My car beeps at me when I only have enough gas to travel 50 miles. A little orange gas tank blinks on the dash. A message pops up on the display offering to search for the nearest gas station. The range I can travel with the fuel in the tank counts down to 30 miles and then the number is replaced by three dashes. I feel like the automotive engineers decided if I wasn’t going to fuel up after all the warning signs they provided, they weren’t going to enable me any further.

It works. Once I notice those dashes I panic a little. I wonder how far I’ve travelled since the 30 disappeared. I pull in to the closest gas station and fill up the tank.

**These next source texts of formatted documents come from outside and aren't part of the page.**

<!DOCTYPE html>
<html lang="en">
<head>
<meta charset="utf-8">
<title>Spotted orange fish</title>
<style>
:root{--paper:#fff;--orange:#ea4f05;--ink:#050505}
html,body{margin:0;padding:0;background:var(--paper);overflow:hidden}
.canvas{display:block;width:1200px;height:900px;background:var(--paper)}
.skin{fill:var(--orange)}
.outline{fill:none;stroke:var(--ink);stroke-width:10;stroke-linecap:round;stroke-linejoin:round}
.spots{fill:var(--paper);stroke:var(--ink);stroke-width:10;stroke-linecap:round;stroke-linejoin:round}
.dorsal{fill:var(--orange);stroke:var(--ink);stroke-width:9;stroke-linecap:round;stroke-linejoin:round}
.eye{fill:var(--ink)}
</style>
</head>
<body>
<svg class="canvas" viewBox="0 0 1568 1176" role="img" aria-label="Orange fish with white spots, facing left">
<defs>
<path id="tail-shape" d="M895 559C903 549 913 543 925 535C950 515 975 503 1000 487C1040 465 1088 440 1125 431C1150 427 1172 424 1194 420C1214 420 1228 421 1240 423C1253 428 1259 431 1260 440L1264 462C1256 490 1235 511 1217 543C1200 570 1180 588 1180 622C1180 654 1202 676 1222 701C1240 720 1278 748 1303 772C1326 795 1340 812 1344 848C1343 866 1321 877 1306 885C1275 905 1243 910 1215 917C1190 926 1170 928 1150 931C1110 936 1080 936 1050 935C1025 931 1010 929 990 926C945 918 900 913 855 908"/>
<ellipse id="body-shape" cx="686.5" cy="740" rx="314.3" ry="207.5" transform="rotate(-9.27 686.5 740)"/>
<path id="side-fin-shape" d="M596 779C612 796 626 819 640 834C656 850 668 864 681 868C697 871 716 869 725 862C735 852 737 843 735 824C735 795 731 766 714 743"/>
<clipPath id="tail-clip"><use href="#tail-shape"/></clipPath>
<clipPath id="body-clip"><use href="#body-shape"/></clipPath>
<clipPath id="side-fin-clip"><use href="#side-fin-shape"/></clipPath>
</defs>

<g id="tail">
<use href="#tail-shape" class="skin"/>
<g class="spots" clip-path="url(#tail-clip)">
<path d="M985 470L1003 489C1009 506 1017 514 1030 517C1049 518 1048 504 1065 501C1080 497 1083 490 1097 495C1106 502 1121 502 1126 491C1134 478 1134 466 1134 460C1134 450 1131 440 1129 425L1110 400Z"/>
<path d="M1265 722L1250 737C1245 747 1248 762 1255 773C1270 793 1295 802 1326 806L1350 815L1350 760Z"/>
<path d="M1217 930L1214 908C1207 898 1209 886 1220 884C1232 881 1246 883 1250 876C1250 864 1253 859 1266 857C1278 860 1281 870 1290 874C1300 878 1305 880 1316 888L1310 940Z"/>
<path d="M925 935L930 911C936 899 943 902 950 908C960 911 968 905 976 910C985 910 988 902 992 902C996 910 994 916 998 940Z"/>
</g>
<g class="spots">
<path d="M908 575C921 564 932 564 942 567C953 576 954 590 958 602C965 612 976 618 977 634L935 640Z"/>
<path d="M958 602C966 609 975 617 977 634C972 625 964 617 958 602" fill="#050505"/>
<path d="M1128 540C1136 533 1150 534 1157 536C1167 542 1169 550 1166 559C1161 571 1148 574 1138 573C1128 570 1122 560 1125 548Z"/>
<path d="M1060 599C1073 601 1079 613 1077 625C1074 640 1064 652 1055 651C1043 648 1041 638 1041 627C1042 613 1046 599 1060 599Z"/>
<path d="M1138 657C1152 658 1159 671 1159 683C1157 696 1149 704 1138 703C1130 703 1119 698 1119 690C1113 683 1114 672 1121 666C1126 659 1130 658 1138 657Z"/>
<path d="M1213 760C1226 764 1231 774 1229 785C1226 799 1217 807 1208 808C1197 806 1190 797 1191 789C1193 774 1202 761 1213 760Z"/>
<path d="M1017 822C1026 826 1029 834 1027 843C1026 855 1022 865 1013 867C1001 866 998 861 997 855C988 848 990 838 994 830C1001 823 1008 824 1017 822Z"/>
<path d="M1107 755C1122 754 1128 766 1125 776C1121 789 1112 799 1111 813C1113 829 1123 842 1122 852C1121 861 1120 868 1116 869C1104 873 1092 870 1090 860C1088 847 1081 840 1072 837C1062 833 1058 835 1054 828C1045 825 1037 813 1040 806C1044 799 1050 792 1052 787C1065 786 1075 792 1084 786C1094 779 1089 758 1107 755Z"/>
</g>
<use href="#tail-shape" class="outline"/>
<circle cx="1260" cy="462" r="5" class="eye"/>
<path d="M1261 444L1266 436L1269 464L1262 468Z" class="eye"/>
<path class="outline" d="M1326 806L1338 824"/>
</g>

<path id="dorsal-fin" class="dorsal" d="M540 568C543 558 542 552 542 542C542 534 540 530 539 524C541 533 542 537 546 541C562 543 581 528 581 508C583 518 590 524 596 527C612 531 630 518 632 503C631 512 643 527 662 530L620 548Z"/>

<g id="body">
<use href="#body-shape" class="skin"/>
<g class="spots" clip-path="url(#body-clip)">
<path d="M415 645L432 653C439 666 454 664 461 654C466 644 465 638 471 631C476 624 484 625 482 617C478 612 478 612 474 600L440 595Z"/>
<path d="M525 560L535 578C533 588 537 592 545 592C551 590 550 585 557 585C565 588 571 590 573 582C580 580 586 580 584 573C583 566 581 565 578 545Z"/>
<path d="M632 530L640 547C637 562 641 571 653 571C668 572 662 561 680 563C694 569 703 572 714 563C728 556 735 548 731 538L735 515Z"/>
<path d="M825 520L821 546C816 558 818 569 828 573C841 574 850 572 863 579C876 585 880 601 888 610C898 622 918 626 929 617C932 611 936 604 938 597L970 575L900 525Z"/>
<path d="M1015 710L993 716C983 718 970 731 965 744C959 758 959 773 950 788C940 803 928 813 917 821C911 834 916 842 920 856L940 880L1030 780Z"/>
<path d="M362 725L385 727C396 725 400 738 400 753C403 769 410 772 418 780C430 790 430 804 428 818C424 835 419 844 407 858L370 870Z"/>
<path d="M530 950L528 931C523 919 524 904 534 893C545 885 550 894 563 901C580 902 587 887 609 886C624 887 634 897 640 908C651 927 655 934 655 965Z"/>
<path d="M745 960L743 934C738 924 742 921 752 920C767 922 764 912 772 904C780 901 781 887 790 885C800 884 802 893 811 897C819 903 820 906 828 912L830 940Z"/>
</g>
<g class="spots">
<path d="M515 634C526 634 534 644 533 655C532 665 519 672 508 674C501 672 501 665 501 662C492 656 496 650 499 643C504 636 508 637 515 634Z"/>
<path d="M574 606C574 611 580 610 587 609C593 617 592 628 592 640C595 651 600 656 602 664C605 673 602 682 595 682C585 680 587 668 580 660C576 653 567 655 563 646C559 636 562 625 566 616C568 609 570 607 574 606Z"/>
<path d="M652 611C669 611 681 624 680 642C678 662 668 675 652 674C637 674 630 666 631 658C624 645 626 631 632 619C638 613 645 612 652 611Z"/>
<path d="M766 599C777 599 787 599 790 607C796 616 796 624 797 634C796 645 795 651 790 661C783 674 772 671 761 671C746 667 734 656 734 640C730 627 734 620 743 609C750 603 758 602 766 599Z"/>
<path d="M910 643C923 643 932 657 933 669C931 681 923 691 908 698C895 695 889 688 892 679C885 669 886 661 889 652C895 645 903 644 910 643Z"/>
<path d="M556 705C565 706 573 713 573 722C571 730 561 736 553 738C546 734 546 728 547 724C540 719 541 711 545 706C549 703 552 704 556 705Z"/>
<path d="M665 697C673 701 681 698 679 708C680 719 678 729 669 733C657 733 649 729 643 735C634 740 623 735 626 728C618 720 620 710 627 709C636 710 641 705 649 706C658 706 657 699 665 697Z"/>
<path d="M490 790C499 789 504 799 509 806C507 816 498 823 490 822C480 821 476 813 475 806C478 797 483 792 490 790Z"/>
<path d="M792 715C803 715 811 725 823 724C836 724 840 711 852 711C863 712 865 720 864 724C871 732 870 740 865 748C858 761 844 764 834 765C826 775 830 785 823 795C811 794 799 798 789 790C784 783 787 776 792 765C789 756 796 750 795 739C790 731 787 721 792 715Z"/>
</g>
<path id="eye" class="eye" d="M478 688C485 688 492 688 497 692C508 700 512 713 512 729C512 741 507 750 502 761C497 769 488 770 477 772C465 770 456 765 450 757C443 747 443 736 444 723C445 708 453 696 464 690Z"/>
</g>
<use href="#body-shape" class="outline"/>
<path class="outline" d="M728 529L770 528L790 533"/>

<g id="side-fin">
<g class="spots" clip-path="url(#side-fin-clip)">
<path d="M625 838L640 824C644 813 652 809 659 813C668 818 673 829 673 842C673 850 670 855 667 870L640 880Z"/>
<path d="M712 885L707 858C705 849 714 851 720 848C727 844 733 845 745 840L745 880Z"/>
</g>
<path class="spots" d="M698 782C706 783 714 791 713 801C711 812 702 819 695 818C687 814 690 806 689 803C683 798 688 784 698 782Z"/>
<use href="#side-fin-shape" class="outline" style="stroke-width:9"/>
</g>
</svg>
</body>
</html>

What do you do when you feel empty? Do you see the warning signs?

Sometimes emptiness arrives without much of a warning.

In 2 Kings 4:1-7 we read about a woman running on empty. The crushing blow comes when she loses her husband. Then, while she is still grieving, a creditor shows up to collect on the debt her husband owed and threatens to take her two boys as payment. Can you imagine? I’d be a basket case. She runs to the prophet Elisha and he asks an interesting question.

“What do you have in your house?”

She answers, “I have nothing….”

I’m sure that’s how she felt. Empty. It seems like it would have been obvious.

But mid-sentence she remembers one small jar of olive oil. Her miracle was in the pantry.

I think we can learn some things from her story that will help us when we feel empty.

Ask for help – When she approaches Elisha with her need he responds with care and concern. “How can I help?” I appreciate that so much. We hesitate to ask for help. But if we don’t ask, no one knows about our need. That leaves us not only empty, but alone. We can’t assume our need is obvious to others. Give them a chance to care.

Look at what you have – Maybe you’ve heard the adage, helping can hurt. I learned this from my co-worker who oversaw benevolence for our church. It feels great to sweep in and meet a need, but sometimes it’s more helpful to empower people to look at what they have. Elisha’s question lifts this woman out of victim status. His instructions validate the resourcefulness of the woman and her two sons. Those boys would never forget what happened because they were a part of their solution.

See what you have with eyes of faith – I’ll admit I don’t always value what I have, especially if I’m feeling empty. I only see the vast nothingness. I disqualify my resources or even myself with my self-assessment. I don’t recognize the potential. I’m grateful when someone outside my internal struggle can help me consider what I have through eyes of faith and remind me that God is looking for partnership. My contribution, however small it may seem in my estimation, expands in his hands. He is known for doing a lot with a little.

I feel like Eugene Peterson gives a shout out to this small jar of oil turned debt-defying provision in The Message version of Romans 5:3-5

There’s more to come: We continue to shout our praise even when we’re hemmed in with troubles, because we know how troubles can develop passionate patience in us, and how that patience in turn forges the tempered steel of virtue, keeping us alert for whatever God will do next. In alert expectancy such as this, we’re never left feeling shortchanged. Quite the contrary—we can’t round up enough containers to hold everything God generously pours into our lives through the Holy Spirit!

For the woman and her two boys, the oil stopped flowing when they ran out of containers. The provision was limited by available storage space.

God just keeps pouring.
We can’t round up enough containers.
His provision pours out and spills over.
He more than fills us.

He redeems our trouble by fostering endurance, instilling character and planting hope that stays with us for the next time we find ourselves struggling.

When we remember redemption, emptiness could be the very thing that leads to expectancy.

Father, when I feel empty, help me to remember redemption.